[To do]: A complete answer lists every line of the material where the string "clipPath" occurs.

+---+

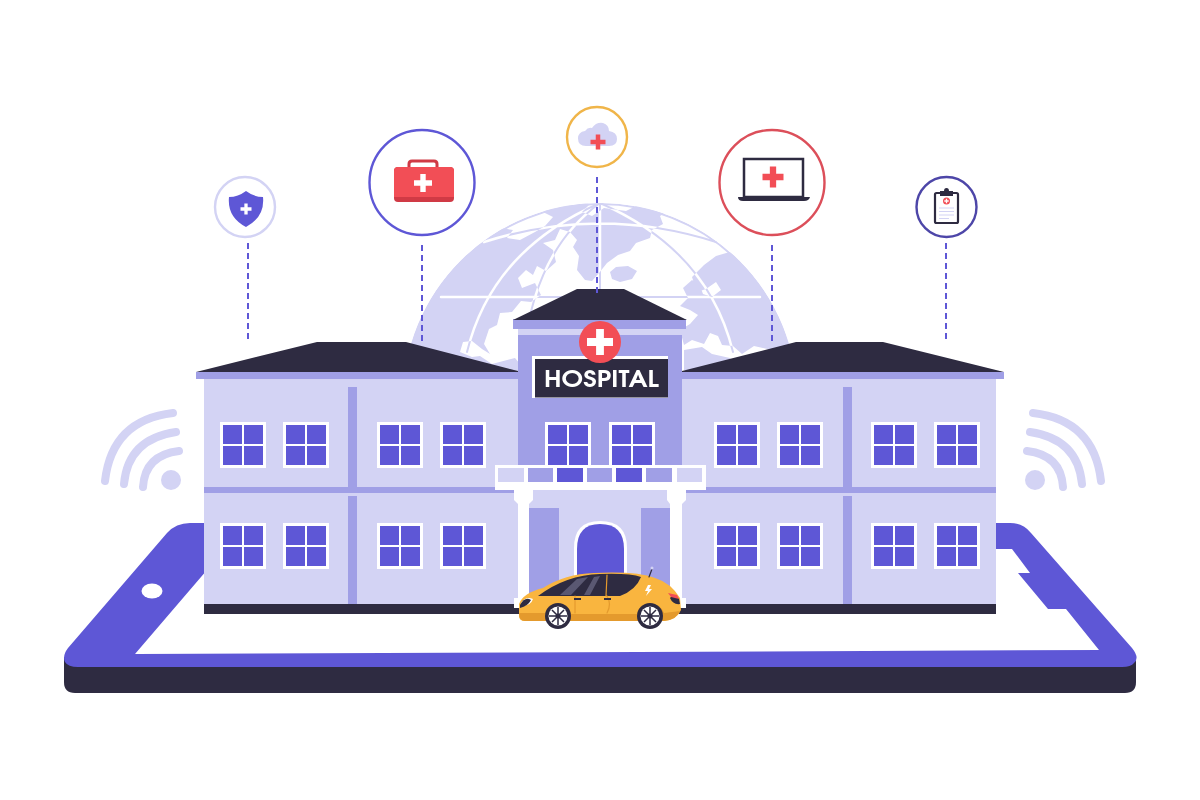
<!DOCTYPE html>
<html lang="en">
<head>
<meta charset="utf-8">
<title>Online hospital</title>
<style>
:root{--violet:#5e57d6;--lilac:#a09fe6;--mist:#d3d3f4;--ink:#2e2b41;--red:#f24e56;--red-dark:#d03a45;--amber:#f9b53f;--amber-dark:#e49a2d;--white:#fff}
html,body{margin:0;background:var(--white);overflow:hidden}
svg.scene{display:block;width:1200px;height:800px}
.violet{fill:var(--violet)}.lilac{fill:var(--lilac)}.mist{fill:var(--mist)}.ink{fill:var(--ink)}
.red{fill:var(--red)}.red-dark{fill:var(--red-dark)}.amber{fill:var(--amber)}.amber-dark{fill:var(--amber-dark)}.white{fill:var(--white)}
.line{fill:none;stroke-linecap:round;stroke-linejoin:round}
.badge{fill:var(--white);stroke-width:2.4}
.leads{fill:none;stroke:var(--violet);stroke-width:2;stroke-dasharray:6 4}
.sign{font:700 23px "TeX Gyre Adventor",Inter,sans-serif;fill:var(--white)}
</style>
</head>
<body>
<svg class="scene" viewBox="0 0 1200 800" role="img" aria-label="Hospital building standing on a tablet, with medical icons above">
<defs>
  <g id="window">
    <rect class="white" width="46" height="46"/>
    <path class="violet" d="M3 3h19v19H3zM24 3h19v19H24zM3 24h19v19H3zM24 24h19v19H24z"/>
  </g>
  <g id="window-row">
    <use href="#window" x="220"/><use href="#window" x="283"/><use href="#window" x="377"/><use href="#window" x="440"/>
    <use href="#window" x="714"/><use href="#window" x="777"/><use href="#window" x="871"/><use href="#window" x="934"/>
  </g>
  <path id="cross" d="M-3-10H3V-3H10V3H3V10H-3V3H-10V-3H-3Z"/>
  <g id="wifi">
    <circle class="mist" cx="171" cy="480" r="10"/>
    <path class="line" stroke="#d3d3f4" stroke-width="8" d="M143 487Q145 455 179 451M124 484Q128 439 176 432M105 481Q112 420 173 413"/>
  </g>
  <g id="wheel">
    <circle r="13" fill="#2e2b41"/><circle r="9.5" fill="#fff"/>
    <path d="M0-9V9M-9 0H9M-6-6 6 6M-6 6 6-6" stroke="#2e2b41" stroke-width="1.5"/>
    <circle r="2.5" fill="#2e2b41"/>
  </g>
  <clipPath id="globe-disc"><circle cx="600" cy="400" r="197"/></clipPath>
  <clipPath id="land">
    <path id="land-shape" d="M400 400L410 335 424 297 446 262 468 240 490 226 513 230 507 238 520 240 535 232 545 226 553 217 543 212 552 205 575 201 590 204 582 212 592 216 604 208 626 211 636 206 652 202 664 205 669 210 660 216 663 224 652 230 650 238 636 243 630 251 618 255 607 263 599 273 592 281 585 280 577 270 579 256 573 247 577 240 570 232 560 229 555 240 543 243 553 250 556 262 546 271 537 266 533 275 526 270 518 278 522 288 535 283 541 295 531 302 521 301 512 312 500 313 497 325 489 329 484 344 490 354 482 349 472 341 463 342 460 352 472 357 480 356 492 364 515 358 525 370 525 400ZM610 272L616 267 628 266 637 271 632 279 620 282 612 279ZM680 306L688 298 683 288 692 280 700 286 703 294 712 297 721 290 716 282 706 289 697 292 692 277 704 265 716 256 733 251 746 257 758 269 772 288 784 312 790 335 796 360 770 370 772 350 754 346 742 354 733 346 722 345 718 336 710 333 704 344 692 340 684 345 680 330 690 324 698 315 690 310ZM684 350L702 347 712 354 730 358 738 370 684 370Z"/>
  </clipPath>
</defs>

<g id="globe" clip-path="url(#globe-disc)">
  <g class="line" stroke="#d3d3f4" stroke-width="2"><circle cx="600" cy="400" r="196"/><path id="grid" d="M441 297H760M467 352Q492 250 600 203M524 352Q535 250 600 203M733 352Q708 250 600 203M600 203V352M484 242Q600 205 716 242"/></g>
  <use href="#land-shape" class="mist"/>
  <use href="#grid" class="line" stroke="#fff" stroke-width="2.5" clip-path="url(#land)"/>
</g>

<g id="signal"><use href="#wifi"/><use href="#wifi" transform="matrix(-1 0 0 1 1206 0)"/></g>

<g id="tablet">
  <path class="ink" d="M64 657H1136V682Q1136 693 1125 693H75Q64 693 64 682Z"/>
  <path class="violet" d="M190 523H1010Q1023 523 1031 533L1132 648Q1140 658 1134 663Q1131 667 1122 667H78Q68 667 65 662Q62 656 68 648L167 533Q176 523 190 523Z"/>
  <path class="white" d="M225 549H1012L1030 573H1018L1048 609H1066L1099 650 135 654Z"/>
  <ellipse class="white" cx="152" cy="591" rx="10.5" ry="7.5"/>
</g>

<g id="wings">
  <path class="mist" d="M204 378H996V605H204Z"/>
  <path class="lilac" d="M196 372H1004V379H196ZM204 487H996V493H204ZM348 387H357V487H348ZM348 496H357V605H348ZM843 387H852V487H843ZM843 496H852V605H843Z"/>
  <path class="ink" d="M196 372L317 342H406L522 372ZM678 372L796 342H883L1004 372ZM204 604H996V614H204Z"/>
  <use href="#window-row" y="422"/><use href="#window-row" y="523"/>
</g>

<g id="entrance">
  <rect class="lilac" x="518" y="325" width="164" height="175"/>
  <rect class="mist" x="518" y="329" width="164" height="6"/>
  <rect class="lilac" x="513" y="319" width="173" height="10"/>
  <path class="ink" d="M513 320L577 289H624L687 320Z"/>
  <rect class="white" x="532" y="356" width="136" height="42"/>
  <rect class="ink" x="535" y="359" width="133" height="38.5"/>
  <text class="sign" x="544" y="387" textLength="115" lengthAdjust="spacingAndGlyphs">HOSPITAL</text>
  <circle class="red" cx="600" cy="342" r="21"/>
  <use href="#cross" class="white" transform="translate(600 342) scale(1.3)"/>
  <use href="#window" x="545" y="422"/><use href="#window" x="609" y="422"/>
  <rect class="mist" x="518" y="489" width="164" height="116"/>
  <path class="lilac" d="M529 508H559V605H529ZM641 508H670V605H641Z"/>
  <path class="white" d="M574 606V548Q574 521 600 521Q627 521 627 548V606Z"/>
  <path class="violet" d="M577 606V549Q577 524 600 524Q624 524 624 549V606Z"/>
  <path class="white" d="M495 465H706V490H495ZM514 489H533V500L529 504V598H533V608H514V598H518V504L514 500ZM667 489H686V500L682 504V598H686V608H667V598H670V504L667 500Z"/>
  <path d="M498 468H524V482H498ZM677 468H702V482H677Z" class="mist"/>
  <path d="M528 468H553V482H528ZM587 468H612V482H587ZM646 468H672V482H646Z" class="lilac"/>
  <path d="M557 468H583V482H557ZM616 468H642V482H616Z" class="violet"/>
  <path d="M529 468H546V482H529ZM655 468H671V482H655Z" class="lilac"/>
</g>

<g id="car">
  <path class="amber" d="M519 616V604Q523 593 543 588Q565 574 594 573Q637 571 655 578Q671 583 680 598L681 610Q677 620 664 621H525Q519 621 519 616Z"/>
  <path class="amber-dark" d="M519 613H546Q549 604 558 604Q568 604 571 614H637Q640 604 650 604Q661 604 664 613L680 611Q676 620 664 621H525Q519 621 519 613Z"/>
  <path class="ink" d="M538 596Q566 575 600 574Q630 573 641 577Q636 590 620 596Z"/>
  <path d="M560 595L577 579 588 577 571 595ZM584 595L594 577 600 576 590 595Z" fill="#5a5872"/>
  <path class="line" stroke="#e49a2d" stroke-width="1.2" d="M575 596V613M607 596Q612 604 607 613M607 575L606 596"/>
  <path class="ink" d="M574 598H581V600H574ZM604 598H611V600H604ZM670 598Q674 592 679 599L680 604Q673 605 670 598Z"/>
  <path class="red" d="M668 593L677 595 679 599 671 597Z"/>
  <path class="white" d="M521 603Q526 596 533 599Q531 606 521 606ZM648 585L645 591H648L646 596 652 589H649L651 585Z"/>
  <path d="M520 605Q525 596 531 600Q528 606 520 608Z" class="ink"/>
  <path class="line" stroke="#2e2b41" stroke-width="1.2" d="M649 577L652 569"/>
  <circle cx="652" cy="568" r="1.5" class="mist"/>
  <use href="#wheel" x="558" y="616"/><use href="#wheel" x="650" y="616"/>
</g>

<path id="connectors" class="leads" d="M248 243V341M422 245V343M597 177V293M772 245V343M946 243V341"/>

<g id="shield-badge">
  <circle class="badge" cx="245" cy="207" r="30" stroke="#d3d3f4"/>
  <path class="violet" d="M246 191Q254 197 263 197Q265 217 246 227Q227 217 229 197Q238 197 246 191Z"/>
  <use href="#cross" class="white" transform="translate(246 209) scale(.55)"/>
</g>
<g id="first-aid-badge">
  <circle class="badge" cx="422" cy="182.500" r="52.500" stroke="#5e57d6"/>
  <path class="line" stroke="#d03a45" stroke-width="3" d="M409 167V164Q409 161 412 161H434Q437 161 437 164V167"/>
  <rect class="red-dark" x="394" y="167" width="60" height="35" rx="4"/>
  <path class="red" d="M398 167H450Q454 167 454 171V197H394V171Q394 167 398 167Z"/>
  <use href="#cross" class="white" transform="translate(423 183) scale(.9)"/>
</g>
<g id="cloud-badge">
  <circle class="badge" cx="597" cy="137" r="30" stroke="#f0b549"/>
  <path class="mist" d="M586 146Q578 146 578 138.500Q578 132 585 131Q588 127 592 128Q596 122 603 123Q609 125 609 131Q617 132 617 139Q617 146 609 146Z"/>
  <use href="#cross" class="red" transform="translate(598 142) scale(.75)"/>
</g>
<g id="laptop-badge">
  <circle class="badge" cx="772" cy="182.500" r="52.500" stroke="#dc4f5a"/>
  <rect class="white" x="744" y="159" width="59" height="38" stroke="#2e2b41" stroke-width="2.500"/>
  <path class="ink" d="M738 197H810Q809 201 804 201H743Q738 201 738 197Z"/>
  <use href="#cross" class="red" transform="translate(773 177) scale(1.05)"/>
</g>
<g id="clipboard-badge">
  <circle class="badge" cx="946.500" cy="207" r="30" stroke="#4d46a8"/>
  <rect class="white" x="935" y="193" width="23" height="30" rx="1.500" stroke="#2e2b41" stroke-width="2.200"/>
  <path class="ink" d="M940 196V191H944Q944 188 946.500 188Q949 188 949 191H953V196Z"/>
  <circle cx="946.500" cy="201" r="3.500" class="red"/>
  <use href="#cross" class="white" transform="translate(946.500 201) scale(.22)"/>
  <path d="M939 208H954M939 211.500H954M939 215H954M939 218.500H949" stroke="#d3d3f4"/>
</g>
</svg>
</body>
</html>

+---+

[Response area]:
  <clipPath id="globe-disc"><circle cx="600" cy="400" r="197"/></clipPath>
  <clipPath id="land">
  </clipPath>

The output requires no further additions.